Film: If only this Haneke film was even darker

Michael Haneke is on decent form, but Happy End lacks a gut punch

I can’t watch a Michael Haneke film film without being in a permanently nervous state. This is because I know that something utterly horrible might happen at any given moment.

It’s all the fault of Hidden, the Austrian’s flawless 2015 film about a middle-class, intellectual Parisian family terrorised by an anonymous stalker who films their house and sends them the tapes. Or, to be more accurate, a specific moment in Hidden, when a desperate Algerian man suddenly cuts his own throat, spraying blood across a wall. It’s a shocking moment of violence that has rendered me a Haneke scaredy-cat for life.

So, I watched Happy End (★★★★, cert 15, 108 mins), with a sense of dread, but also anticipation, because the fact that his films can have such an effect is the sign of a master film-maker. And Haneke undoubtedly is that: beloved of the art house and responsible for some of modern cinema’s most provocative works. Hidden is certainly one of those, as are The White Ribbon, Funny Games and his previous film, Amour. In Haneke’s world, the shocks come not for the sake of them, but as considered elements of tightly structured, strange and confrontational wholes.

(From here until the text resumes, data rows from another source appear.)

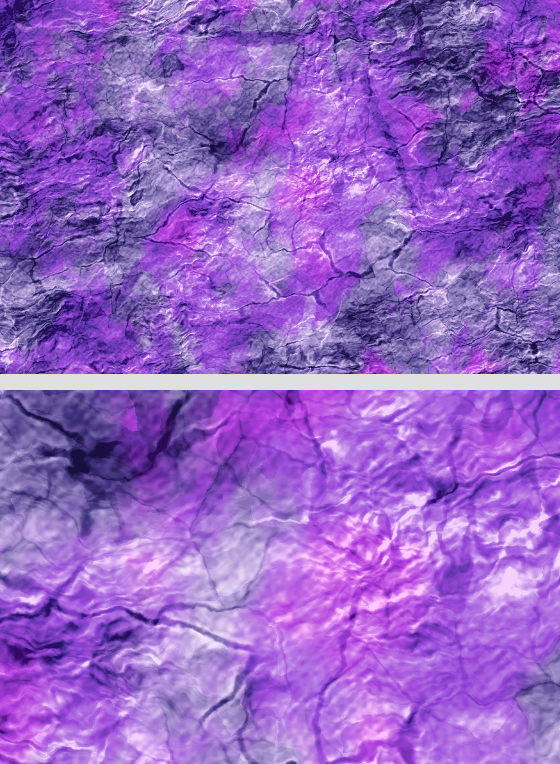
Top, the full canvas; bottom, a detail of the centre.
Reproduce this texture procedurally as a WebGL 1 fragment shader.

```glsl
precision highp float;
uniform vec2 u_resolution;

float hash(vec2 p) {
  vec3 q = fract(vec3(p.xyx) * 0.1031);
  q += dot(q, q.yzx + 33.33);
  return fract((q.x + q.y) * q.z);
}

vec2 hash2(vec2 p) {
  return vec2(hash(p), hash(p + 71.7));
}

vec2 turn(vec2 p, float angle) {
  float c = cos(angle), s = sin(angle);
  return vec2(c * p.x + s * p.y, c * p.y - s * p.x);
}

float noise(vec2 p) {
  vec2 i = floor(p), f = fract(p);
  f = f * f * (3.0 - 2.0 * f);
  return mix(mix(hash(i), hash(i + vec2(1.0, 0.0)), f.x),
             mix(hash(i + vec2(0.0, 1.0)), hash(i + 1.0), f.x), f.y);
}

float fbm(vec2 p) {
  float sum = 0.0, amp = 0.5;
  for (int i = 0; i < 5; i++) {
    sum += amp * noise(p);
    p = turn(p, 0.5) * 2.03 + 17.3;
    amp *= 0.5;
  }
  return sum / 0.97;
}

// Sharp-crested layers, stretched along x
float ridges(vec2 p) {
  float sum = 0.0, amp = 0.5;
  for (int i = 0; i < 5; i++) {
    sum += amp * (1.0 - abs(2.0 * noise(p) - 1.0));
    p = turn(p, 0.2) * 2.05 + 9.1;
    amp *= 0.6;
  }
  return sum;
}

// Broken slabs: x = gap to the nearest edge, y = slab tone with a slope
vec2 slabs(vec2 p) {
  vec2 cell = floor(p);
  float near = 9.0, next = 9.0, tone = 0.0;
  for (int y = -1; y <= 1; y++) {
    for (int x = -1; x <= 1; x++) {
      vec2 id = cell + vec2(float(x), float(y));
      vec2 d = p - id - hash2(id);
      float dist = length(d);
      next = min(next, max(near, dist));
      if (dist < near) {
        near = dist;
        tone = hash(id + 5.3) - 0.5 + dot(d, hash2(id + 31.0) - 0.5);
      }
    }
  }
  return vec2(next - near, tone);
}

// Thin broken line along a contour of the noise
float thread(vec2 p, float width) {
  float gap = smoothstep(0.42, 0.62, noise(p * 2.3 + 50.0));
  return gap * (1.0 - smoothstep(0.2 * width, width, abs(fbm(p) - 0.5)));
}

float glow(vec2 p, vec2 centre, vec2 size) {
  vec2 d = (p - centre) / size;
  return exp(-dot(d, d));
}

float streak(vec2 p, vec2 a, vec2 b, float width) {
  vec2 ab = b - a;
  float h = clamp(dot(p - a, ab) / dot(ab, ab), 0.0, 1.0);
  return 1.0 - smoothstep(width * 0.65, width, length(p - a - ab * h));
}

vec3 ramp(float t, vec3 deep, vec3 dark, vec3 mid, vec3 light, vec3 pale) {
  t = clamp(t, 0.0, 1.0) * 4.0;
  vec3 c = mix(deep, dark, min(t, 1.0));
  c = mix(c, mid, clamp(t - 1.0, 0.0, 1.0));
  c = mix(c, light, clamp(t - 2.0, 0.0, 1.0));
  return mix(c, pale, clamp(t - 3.0, 0.0, 1.0));
}

void main() {
  vec2 p = gl_FragCoord.xy / u_resolution.y;
  vec2 bend = vec2(fbm(p * 5.0), fbm(p * 5.0 + 40.0)) - 0.5;
  vec2 rough = vec2(fbm(p * 45.0), fbm(p * 45.0 + 60.0)) - 0.5;
  vec2 w = p + 0.1 * bend + 0.018 * rough;
  vec2 strata = turn(w, 0.14);

  // Carved relief lit from the upper left, rougher in places
  vec2 grain = vec2(7.0, 14.0);
  float relief = ridges(strata * grain) - ridges((strata + vec2(-0.0025, 0.004)) * grain);
  relief *= 0.6 + 1.6 * smoothstep(0.35, 0.65, fbm(p * 7.0 + 33.0));

  // Slabs at three sizes; cracks fade in and out along their length
  vec2 big = slabs(strata * vec2(4.5, 9.0));
  vec2 small = slabs(turn(w, -0.5) * vec2(15.0, 23.0) + 20.0);
  vec2 chip = slabs(turn(w, 0.25) * vec2(28.0, 52.0) + 80.0);
  float open = smoothstep(0.47, 0.6, fbm(p * 9.0 + 12.0));
  float crack = open * (1.0 - smoothstep(0.01, 0.05, big.x));
  float rim = open * smoothstep(0.03, 0.06, big.x) * (1.0 - smoothstep(0.06, 0.13, big.x));
  float hairline = (1.0 - open) * (1.0 - smoothstep(0.02, 0.1, small.x));
  float vein = thread(strata * vec2(3.0, 9.0) + 3.0, 0.022)
             + thread(turn(w, 1.0) * vec2(3.0, 8.0) + 14.0, 0.018);
  float fissure = thread(strata * vec2(2.5, 8.0) + 27.0, 0.02)
                + thread(turn(w, 1.4) * vec2(2.5, 7.0) + 61.0, 0.018);

  // Violet light over the wall, gloom near the corners
  float centre = glow(p, vec2(0.82, 0.52), vec2(0.5, 0.3));
  float gloom = glow(p, vec2(0.0, 0.93), vec2(0.14, 0.25))
              + 0.8 * glow(p, vec2(1.44, 0.72), vec2(0.3, 0.35))
              + 0.6 * glow(p, vec2(0.15, 0.12), vec2(0.25, 0.22));
  float cloud = fbm(turn(p + 0.1 * bend, -0.5) * vec2(8.0, 5.0) + 7.0);
  cloud += 0.14 * rough.x + 0.07 * small.y;
  float violet = smoothstep(0.4, 0.63, cloud + 0.13 * centre + 0.08 * gloom);
  float flare = glow(w, vec2(0.93, 0.52), vec2(0.13, 0.05))
              + glow(w, vec2(0.56, 0.53), vec2(0.13, 0.03));

  // Ledge shadows and fallen branches
  float shadow = streak(w, vec2(0.6, 0.9), vec2(1.05, 0.92), 0.022)
               + streak(w, vec2(0.33, 0.2), vec2(0.58, 0.48), 0.026)
               + streak(w, vec2(0.98, 0.8), vec2(1.12, 0.44), 0.015);
  float branch = streak(w, vec2(0.4, 0.26), vec2(0.54, 0.0), 0.016)
               + streak(w, vec2(0.83, 0.23), vec2(0.81, 0.06), 0.02);

  float weave = noise(turn(p, 0.8) * vec2(60.0, 230.0)) - 0.5;
  float speck = noise(p * 210.0) - 0.5;
  float tone = 0.47 + 0.8 * (fbm(strata * vec2(5.0, 9.0)) - 0.5);
  tone += 0.12 * big.y + 0.14 * small.y + 0.12 * chip.y + 1.1 * relief;
  tone += 0.1 * centre + 0.15 * flare - 0.28 * gloom;
  tone += 0.14 * rim + 0.12 * branch + 0.24 * vein;
  tone -= 0.3 * crack + 0.13 * hairline + 0.17 * shadow + 0.26 * fissure;
  tone += 0.15 * weave + 0.17 * speck;

  vec3 slate = ramp(tone, vec3(0.09, 0.06, 0.25), vec3(0.27, 0.21, 0.51),
                    vec3(0.51, 0.45, 0.70), vec3(0.75, 0.66, 0.88), vec3(0.95, 0.89, 0.98));
  vec3 lit = ramp(tone, vec3(0.15, 0.05, 0.40), vec3(0.39, 0.22, 0.69),
                  vec3(0.60, 0.28, 0.85), vec3(0.71, 0.48, 0.89), vec3(0.95, 0.82, 0.99));
  vec3 color = mix(slate, lit, clamp(violet + 0.5 * shadow - 0.4 * branch, 0.0, 1.0));

  // Magenta blooms
  float bloom = violet * smoothstep(0.5, 0.7, fbm(p * 6.0 + 25.0));
  color += bloom * vec3(0.1, -0.04, 0.02);
  gl_FragColor = vec4(color, 1.0);
}
```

The title of his new Haneke film nods sarcastically to the darkness stored within. And it’s a darkness that is brought to the fore from the unforgettable opening moments. As with those secretly filmed snatches in Hidden, the world we are presented with is filtered through a camera (this time a smartphone). We assume a young person is in charge of this one, exchanging messages with a friend. First, the unseen camera operator poisons a guinea pig, then spies on his or her mother. One quick cut later, the woman is prostrate on her sofa, apparently the victim of another poisoning.

It is quickly revealed that it was a young girl filming the action. A 14-year-old called Eve (Fantine Harduin), who is taken to live in the palatial home of her aunt Anne and grandfather Georges, played respectively by previous Haneke collaborators Isabelle Huppert and Jean Louis-Trintignant. What unfolds is a kind of soap opera, but it is filtered through Haneke’s singular and anguished vision of humanity, involving an industrial accident, a wayward son and put-upon servants. Georges tries to top himself, too, driving a car into a tree in the middle of the night.

If this all sounds about as much fun as reading another newspaper article on Brexit, then I’d understand why you would choose to see the magnificent and uplifting Paddington 2 instead. Yet for those who like a challenge, Happy End offers much to think about. It is filmed with the formal clarity and precise acting that are hallmarks of his film-making.

Haneke uses the strained relations of the Laurent family to pick away at his familiar themes of the hypocrisy and vanity of the upper-middle classes, the casual cruelty humans inflict on one another and, specifically, French attitudes to their country’s colonial past.

Yet for all of Happy End’s icy brilliance, it stops just short of Haneke’s finest work. It doesn’t quite fulfil the promise of its brilliantly sinister opening. Nor does it offer that nervously anticipated gut punch. This is Haneke on decent but restrained form. I left feeling relieved and a little disappointed at the same time.